WORK REQUIRED - Where the string "canvas" occurs in a line of the data below, that line should be copied.

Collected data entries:

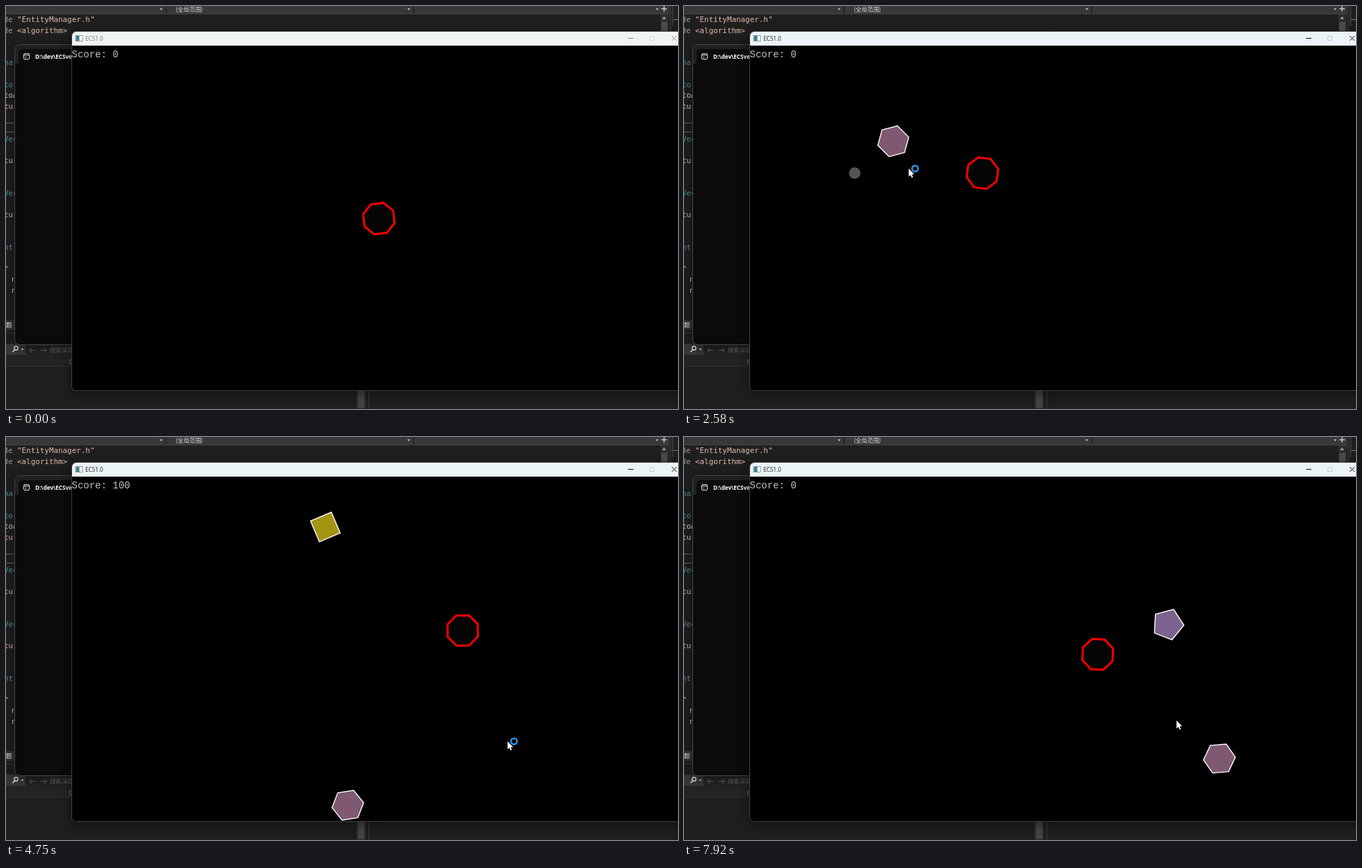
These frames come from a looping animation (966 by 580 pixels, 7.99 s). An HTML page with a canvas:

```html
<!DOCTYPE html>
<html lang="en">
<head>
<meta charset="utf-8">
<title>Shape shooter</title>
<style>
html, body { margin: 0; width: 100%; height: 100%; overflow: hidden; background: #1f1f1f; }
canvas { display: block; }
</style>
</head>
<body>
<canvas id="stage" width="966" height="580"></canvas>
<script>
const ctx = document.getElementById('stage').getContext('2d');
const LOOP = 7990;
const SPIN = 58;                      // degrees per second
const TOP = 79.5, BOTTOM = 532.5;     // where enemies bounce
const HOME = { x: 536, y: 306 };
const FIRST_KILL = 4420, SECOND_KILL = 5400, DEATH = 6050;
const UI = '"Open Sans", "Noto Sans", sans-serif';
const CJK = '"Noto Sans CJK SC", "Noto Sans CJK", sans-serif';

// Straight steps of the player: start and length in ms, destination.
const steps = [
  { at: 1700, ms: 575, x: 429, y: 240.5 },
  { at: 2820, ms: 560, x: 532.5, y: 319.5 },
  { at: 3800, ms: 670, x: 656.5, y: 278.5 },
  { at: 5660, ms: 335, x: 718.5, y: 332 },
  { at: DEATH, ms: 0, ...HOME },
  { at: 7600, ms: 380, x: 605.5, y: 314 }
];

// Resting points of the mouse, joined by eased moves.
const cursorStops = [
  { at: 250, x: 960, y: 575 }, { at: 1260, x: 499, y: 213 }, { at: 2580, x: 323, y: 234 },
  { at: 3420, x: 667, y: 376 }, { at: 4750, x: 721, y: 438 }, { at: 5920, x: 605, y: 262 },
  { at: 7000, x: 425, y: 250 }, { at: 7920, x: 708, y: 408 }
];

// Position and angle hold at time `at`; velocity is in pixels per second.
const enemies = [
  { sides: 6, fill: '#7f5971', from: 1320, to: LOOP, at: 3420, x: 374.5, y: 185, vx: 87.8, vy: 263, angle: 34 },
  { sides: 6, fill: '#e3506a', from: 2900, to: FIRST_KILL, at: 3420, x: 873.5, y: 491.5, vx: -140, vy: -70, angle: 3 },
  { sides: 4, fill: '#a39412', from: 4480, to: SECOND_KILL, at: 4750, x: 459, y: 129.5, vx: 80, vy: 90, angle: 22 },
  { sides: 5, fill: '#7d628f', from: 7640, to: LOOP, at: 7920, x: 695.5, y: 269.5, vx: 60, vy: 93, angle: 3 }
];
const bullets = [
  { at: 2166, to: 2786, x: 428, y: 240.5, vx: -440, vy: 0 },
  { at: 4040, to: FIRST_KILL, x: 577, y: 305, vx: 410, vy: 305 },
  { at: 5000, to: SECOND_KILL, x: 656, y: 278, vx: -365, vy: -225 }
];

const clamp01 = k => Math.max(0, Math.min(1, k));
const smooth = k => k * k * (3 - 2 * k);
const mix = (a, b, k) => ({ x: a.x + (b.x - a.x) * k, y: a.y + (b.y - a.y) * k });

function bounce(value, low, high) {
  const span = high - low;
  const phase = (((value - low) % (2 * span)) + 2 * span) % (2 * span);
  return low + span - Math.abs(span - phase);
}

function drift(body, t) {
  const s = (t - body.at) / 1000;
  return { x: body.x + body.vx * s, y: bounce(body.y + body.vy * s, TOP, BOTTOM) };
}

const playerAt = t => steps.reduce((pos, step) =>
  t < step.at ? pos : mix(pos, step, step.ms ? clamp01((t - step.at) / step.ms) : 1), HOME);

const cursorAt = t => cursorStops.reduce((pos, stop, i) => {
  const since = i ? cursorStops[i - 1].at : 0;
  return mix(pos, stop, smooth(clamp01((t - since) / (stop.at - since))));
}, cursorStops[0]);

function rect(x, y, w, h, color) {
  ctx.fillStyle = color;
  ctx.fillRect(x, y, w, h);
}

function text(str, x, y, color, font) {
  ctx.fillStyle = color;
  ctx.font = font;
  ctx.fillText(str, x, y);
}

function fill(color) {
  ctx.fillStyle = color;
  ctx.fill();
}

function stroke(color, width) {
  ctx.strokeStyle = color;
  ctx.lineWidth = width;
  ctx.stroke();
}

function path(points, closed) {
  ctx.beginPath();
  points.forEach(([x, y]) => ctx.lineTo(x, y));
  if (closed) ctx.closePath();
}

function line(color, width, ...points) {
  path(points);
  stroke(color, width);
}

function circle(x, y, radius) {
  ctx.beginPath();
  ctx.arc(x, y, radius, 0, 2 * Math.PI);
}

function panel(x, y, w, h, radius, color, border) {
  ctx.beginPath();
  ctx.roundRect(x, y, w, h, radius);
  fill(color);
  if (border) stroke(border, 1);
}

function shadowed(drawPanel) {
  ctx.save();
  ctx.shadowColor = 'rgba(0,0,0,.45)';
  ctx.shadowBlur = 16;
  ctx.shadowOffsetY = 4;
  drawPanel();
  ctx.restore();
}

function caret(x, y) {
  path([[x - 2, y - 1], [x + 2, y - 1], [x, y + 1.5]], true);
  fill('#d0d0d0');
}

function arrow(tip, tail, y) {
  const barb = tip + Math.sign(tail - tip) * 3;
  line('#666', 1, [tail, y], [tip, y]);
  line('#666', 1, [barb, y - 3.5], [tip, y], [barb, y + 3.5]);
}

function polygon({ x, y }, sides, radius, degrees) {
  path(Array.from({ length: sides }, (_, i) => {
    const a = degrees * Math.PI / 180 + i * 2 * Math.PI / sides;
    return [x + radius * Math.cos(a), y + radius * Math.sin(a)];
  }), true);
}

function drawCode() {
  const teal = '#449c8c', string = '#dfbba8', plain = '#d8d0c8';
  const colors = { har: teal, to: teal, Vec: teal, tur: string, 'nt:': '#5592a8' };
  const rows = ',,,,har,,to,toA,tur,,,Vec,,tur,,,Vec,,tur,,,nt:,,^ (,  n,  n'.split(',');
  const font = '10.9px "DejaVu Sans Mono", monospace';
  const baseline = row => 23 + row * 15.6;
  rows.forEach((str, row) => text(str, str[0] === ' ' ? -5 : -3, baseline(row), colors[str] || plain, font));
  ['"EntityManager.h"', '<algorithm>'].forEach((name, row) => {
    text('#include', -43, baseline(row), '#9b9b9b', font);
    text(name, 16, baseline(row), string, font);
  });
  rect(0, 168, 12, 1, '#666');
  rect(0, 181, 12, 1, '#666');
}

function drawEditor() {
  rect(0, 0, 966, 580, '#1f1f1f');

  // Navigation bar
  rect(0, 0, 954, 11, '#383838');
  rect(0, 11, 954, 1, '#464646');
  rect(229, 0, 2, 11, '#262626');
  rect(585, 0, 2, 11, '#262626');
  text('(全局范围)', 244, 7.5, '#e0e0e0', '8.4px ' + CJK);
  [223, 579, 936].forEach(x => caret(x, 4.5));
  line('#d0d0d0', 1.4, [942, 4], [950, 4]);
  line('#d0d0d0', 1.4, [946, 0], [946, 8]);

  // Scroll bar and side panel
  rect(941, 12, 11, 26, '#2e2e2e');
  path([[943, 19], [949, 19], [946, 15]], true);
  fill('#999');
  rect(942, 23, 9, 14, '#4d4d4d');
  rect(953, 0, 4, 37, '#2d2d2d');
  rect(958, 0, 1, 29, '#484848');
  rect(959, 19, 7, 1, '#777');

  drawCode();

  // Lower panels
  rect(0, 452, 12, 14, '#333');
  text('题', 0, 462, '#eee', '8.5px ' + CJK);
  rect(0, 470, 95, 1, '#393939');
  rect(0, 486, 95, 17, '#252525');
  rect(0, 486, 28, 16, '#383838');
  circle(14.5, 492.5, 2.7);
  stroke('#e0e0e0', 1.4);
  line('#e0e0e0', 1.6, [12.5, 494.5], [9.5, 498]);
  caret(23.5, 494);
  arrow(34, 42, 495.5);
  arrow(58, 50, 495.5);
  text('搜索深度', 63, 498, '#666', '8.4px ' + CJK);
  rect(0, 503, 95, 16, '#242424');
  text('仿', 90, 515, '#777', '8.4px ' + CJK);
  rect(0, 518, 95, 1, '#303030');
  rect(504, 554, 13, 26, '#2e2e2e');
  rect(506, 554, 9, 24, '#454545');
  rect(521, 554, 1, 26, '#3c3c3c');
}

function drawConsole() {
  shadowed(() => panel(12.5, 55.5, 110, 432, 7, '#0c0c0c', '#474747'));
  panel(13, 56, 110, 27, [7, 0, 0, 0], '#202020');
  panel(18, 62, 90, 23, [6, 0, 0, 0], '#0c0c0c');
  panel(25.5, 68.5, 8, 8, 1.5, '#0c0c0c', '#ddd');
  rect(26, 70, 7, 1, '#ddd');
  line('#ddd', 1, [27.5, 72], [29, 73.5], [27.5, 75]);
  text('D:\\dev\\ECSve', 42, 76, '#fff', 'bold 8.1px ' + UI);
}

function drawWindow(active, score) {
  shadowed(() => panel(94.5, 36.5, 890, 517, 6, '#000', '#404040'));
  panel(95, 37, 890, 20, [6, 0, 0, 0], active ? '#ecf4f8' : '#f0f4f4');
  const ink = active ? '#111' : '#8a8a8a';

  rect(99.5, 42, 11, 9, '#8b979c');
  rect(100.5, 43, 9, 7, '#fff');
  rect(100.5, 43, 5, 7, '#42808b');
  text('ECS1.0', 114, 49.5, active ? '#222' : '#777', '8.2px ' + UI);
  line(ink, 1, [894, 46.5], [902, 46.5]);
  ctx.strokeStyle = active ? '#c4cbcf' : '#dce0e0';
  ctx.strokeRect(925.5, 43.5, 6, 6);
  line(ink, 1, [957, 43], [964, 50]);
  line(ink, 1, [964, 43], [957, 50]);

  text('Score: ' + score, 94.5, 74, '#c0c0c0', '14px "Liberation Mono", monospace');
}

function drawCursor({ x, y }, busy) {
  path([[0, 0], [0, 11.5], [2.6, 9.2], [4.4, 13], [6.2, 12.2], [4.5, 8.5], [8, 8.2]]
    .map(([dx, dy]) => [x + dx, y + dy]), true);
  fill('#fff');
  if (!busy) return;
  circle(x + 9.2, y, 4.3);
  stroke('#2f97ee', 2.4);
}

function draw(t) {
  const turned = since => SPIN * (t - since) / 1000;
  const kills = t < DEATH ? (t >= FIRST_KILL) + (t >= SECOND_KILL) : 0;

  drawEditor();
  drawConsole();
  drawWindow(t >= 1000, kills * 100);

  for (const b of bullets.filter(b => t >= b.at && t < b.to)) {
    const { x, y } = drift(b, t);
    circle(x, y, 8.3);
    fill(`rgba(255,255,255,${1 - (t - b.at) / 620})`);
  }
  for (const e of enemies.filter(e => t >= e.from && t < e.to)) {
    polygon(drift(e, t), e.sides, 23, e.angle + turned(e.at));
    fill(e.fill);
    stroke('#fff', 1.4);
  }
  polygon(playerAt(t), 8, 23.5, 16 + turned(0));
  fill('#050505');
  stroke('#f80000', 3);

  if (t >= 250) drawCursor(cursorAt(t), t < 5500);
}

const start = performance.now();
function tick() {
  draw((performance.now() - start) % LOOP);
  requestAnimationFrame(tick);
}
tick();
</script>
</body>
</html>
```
--
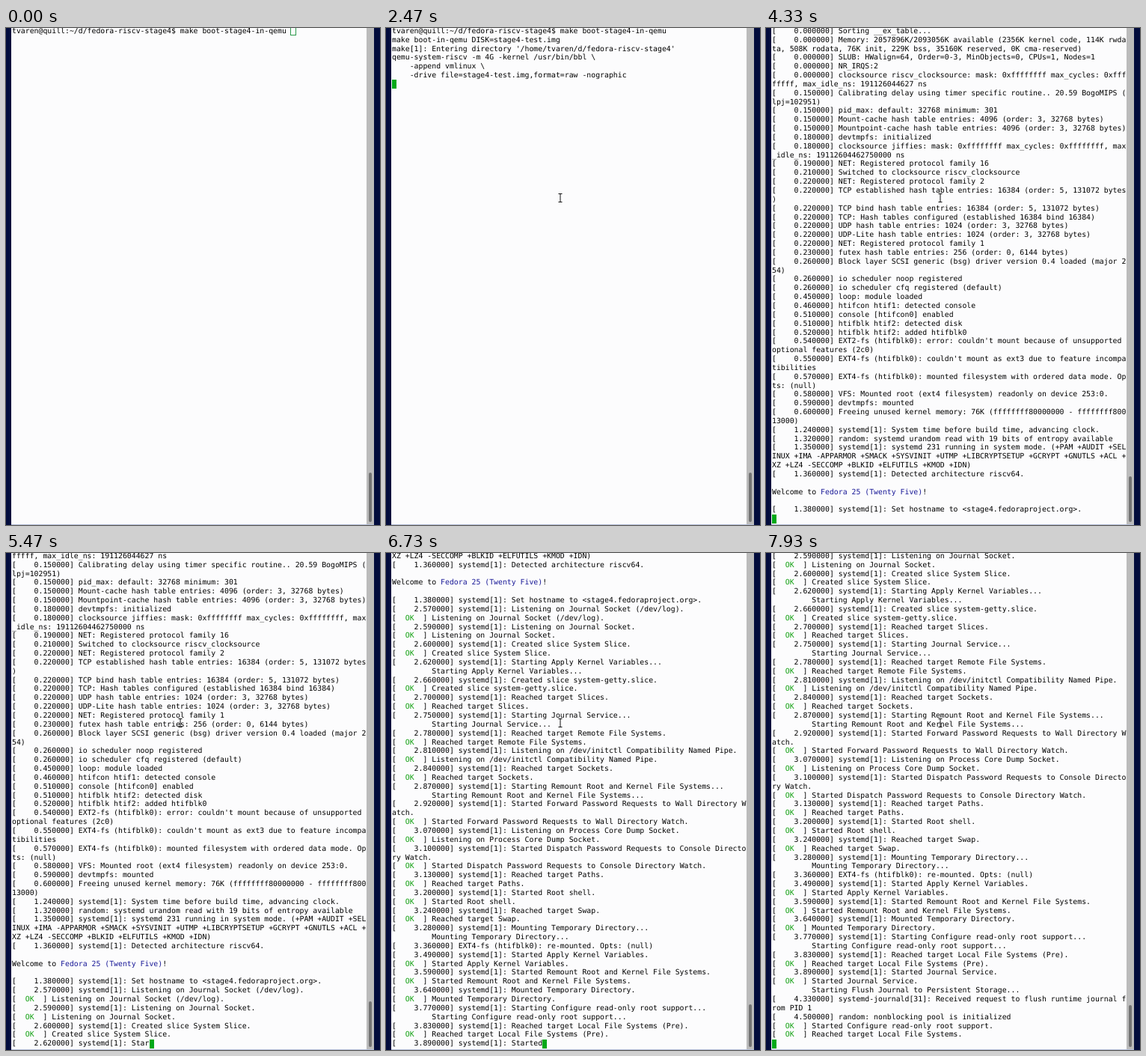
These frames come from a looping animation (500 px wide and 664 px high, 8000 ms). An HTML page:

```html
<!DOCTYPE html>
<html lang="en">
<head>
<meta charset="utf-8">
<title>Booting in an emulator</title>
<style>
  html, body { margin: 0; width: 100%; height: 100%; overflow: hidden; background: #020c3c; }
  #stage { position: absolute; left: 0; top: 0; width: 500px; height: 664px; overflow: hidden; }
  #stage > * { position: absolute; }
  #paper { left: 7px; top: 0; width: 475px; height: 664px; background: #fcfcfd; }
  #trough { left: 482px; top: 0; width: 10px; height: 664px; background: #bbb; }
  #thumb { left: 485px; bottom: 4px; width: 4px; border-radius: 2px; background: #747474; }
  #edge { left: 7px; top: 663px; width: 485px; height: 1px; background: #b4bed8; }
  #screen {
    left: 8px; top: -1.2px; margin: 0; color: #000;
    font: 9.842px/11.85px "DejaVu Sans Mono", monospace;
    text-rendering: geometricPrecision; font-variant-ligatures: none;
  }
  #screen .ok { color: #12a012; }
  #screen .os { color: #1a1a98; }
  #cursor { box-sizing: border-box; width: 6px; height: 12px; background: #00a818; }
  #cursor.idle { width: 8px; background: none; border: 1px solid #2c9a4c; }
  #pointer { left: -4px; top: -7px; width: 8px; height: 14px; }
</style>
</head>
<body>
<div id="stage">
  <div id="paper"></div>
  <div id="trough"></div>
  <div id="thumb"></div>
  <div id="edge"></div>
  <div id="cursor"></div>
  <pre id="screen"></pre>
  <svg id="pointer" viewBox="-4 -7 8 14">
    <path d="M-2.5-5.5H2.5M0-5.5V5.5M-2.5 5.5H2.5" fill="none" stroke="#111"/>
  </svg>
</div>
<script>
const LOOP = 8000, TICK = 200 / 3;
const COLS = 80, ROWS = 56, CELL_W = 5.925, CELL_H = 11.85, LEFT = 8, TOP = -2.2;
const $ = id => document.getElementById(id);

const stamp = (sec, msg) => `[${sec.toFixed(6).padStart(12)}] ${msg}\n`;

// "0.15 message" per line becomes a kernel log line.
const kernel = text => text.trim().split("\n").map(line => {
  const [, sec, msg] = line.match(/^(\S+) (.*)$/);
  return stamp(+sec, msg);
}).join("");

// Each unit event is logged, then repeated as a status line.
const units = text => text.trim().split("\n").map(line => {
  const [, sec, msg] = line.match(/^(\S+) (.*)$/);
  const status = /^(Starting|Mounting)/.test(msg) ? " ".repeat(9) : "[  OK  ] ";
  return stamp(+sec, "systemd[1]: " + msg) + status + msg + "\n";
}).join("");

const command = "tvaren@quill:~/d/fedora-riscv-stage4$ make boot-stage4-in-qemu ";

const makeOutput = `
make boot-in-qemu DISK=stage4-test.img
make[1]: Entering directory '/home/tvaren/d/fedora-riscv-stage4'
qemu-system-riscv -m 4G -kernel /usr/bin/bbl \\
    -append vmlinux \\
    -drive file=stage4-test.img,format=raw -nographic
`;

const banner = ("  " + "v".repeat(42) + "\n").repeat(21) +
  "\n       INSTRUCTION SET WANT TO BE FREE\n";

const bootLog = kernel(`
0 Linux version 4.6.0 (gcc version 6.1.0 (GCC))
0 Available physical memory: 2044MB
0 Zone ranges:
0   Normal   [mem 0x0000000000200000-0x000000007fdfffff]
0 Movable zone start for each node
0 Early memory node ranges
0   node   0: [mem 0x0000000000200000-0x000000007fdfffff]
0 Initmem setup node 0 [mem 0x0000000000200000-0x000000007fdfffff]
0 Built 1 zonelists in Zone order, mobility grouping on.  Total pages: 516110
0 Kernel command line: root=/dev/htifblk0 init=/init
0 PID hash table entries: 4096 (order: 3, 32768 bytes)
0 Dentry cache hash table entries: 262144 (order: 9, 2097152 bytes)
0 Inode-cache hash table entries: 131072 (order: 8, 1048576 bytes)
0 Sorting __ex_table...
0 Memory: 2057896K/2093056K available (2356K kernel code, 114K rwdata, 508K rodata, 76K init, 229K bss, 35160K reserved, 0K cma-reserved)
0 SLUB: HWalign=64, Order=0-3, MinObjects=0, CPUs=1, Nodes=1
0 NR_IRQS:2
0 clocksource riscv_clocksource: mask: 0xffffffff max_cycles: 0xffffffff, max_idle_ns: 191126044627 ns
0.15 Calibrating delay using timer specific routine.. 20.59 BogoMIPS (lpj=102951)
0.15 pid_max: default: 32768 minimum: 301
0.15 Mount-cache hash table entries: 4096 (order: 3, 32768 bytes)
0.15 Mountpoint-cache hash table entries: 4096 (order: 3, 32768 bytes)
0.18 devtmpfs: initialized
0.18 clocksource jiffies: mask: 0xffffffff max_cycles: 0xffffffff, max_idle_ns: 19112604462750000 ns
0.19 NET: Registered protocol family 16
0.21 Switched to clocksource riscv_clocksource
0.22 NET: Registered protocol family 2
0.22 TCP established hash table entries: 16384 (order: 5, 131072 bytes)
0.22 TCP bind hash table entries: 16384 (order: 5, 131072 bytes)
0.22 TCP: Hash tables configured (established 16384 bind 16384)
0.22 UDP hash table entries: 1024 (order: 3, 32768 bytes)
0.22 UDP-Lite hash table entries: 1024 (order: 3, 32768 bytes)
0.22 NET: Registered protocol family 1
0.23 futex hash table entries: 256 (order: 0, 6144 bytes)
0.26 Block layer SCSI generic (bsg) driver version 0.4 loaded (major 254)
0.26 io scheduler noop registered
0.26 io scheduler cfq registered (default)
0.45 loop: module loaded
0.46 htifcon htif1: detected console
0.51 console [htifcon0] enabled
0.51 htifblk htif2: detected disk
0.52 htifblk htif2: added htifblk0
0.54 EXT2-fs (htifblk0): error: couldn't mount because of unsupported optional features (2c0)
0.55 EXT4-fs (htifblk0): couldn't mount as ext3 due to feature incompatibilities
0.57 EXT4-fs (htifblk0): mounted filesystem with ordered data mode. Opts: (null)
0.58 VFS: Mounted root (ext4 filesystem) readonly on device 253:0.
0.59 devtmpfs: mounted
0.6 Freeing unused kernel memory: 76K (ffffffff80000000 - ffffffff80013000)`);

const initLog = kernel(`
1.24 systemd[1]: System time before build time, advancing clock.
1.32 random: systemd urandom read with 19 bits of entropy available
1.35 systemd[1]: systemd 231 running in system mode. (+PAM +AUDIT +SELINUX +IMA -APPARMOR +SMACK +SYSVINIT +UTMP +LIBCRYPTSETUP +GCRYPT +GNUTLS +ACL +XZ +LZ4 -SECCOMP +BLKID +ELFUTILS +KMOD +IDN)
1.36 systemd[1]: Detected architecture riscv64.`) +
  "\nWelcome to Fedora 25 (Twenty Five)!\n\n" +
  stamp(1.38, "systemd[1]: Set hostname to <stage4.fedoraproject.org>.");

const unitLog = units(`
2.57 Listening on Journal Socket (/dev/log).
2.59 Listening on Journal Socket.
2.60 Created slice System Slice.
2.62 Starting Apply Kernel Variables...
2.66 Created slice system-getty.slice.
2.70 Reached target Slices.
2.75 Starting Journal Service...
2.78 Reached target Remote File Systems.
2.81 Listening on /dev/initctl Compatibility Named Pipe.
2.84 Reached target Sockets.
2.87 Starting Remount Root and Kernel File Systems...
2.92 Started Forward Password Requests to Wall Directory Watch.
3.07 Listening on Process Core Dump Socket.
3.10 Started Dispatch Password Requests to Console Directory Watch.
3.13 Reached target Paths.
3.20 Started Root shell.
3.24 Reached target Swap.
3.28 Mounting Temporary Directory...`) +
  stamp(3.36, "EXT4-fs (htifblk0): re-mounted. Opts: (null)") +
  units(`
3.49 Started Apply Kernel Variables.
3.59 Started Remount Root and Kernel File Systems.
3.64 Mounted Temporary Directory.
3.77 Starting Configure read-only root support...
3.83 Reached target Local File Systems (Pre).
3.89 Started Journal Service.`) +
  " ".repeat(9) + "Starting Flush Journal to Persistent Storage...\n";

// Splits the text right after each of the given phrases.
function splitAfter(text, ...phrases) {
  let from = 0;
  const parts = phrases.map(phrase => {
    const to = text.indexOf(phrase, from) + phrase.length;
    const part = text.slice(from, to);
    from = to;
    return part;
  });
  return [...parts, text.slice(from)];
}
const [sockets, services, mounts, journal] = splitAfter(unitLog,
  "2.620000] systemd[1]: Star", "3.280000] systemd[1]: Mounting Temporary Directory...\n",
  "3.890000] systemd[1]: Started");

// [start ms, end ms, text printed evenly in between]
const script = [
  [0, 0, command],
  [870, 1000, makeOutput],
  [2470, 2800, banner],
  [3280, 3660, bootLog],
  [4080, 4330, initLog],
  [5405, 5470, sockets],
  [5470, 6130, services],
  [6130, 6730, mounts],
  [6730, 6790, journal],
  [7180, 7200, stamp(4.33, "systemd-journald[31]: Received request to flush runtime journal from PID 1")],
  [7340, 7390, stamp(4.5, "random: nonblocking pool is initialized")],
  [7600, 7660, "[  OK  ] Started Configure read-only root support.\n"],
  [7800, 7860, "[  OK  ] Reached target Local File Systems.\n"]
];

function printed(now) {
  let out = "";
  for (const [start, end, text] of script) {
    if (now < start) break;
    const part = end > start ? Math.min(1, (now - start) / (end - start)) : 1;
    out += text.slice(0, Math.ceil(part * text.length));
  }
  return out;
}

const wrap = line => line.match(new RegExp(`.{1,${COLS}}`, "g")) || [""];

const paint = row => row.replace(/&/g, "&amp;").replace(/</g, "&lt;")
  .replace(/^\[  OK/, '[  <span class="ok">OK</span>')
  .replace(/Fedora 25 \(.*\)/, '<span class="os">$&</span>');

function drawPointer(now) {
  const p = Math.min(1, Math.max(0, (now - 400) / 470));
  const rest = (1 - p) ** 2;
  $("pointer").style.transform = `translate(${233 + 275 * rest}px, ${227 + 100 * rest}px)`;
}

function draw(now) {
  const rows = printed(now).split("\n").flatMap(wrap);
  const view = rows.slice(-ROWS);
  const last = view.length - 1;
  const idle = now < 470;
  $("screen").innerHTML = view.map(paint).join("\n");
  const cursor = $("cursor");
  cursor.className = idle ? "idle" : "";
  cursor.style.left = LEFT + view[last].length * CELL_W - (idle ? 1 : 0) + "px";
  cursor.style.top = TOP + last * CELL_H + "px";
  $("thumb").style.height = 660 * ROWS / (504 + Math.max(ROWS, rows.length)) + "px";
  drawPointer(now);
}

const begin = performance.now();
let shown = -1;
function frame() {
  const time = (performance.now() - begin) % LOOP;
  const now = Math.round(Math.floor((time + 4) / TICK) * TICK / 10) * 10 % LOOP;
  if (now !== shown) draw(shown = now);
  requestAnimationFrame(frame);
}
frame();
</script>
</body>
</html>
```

FINISHED EXERCISE -
These frames come from a looping animation (966 by 580 pixels, 7.99 s). An HTML page with a canvas:
canvas { display: block; }
<canvas id="stage" width="966" height="580"></canvas>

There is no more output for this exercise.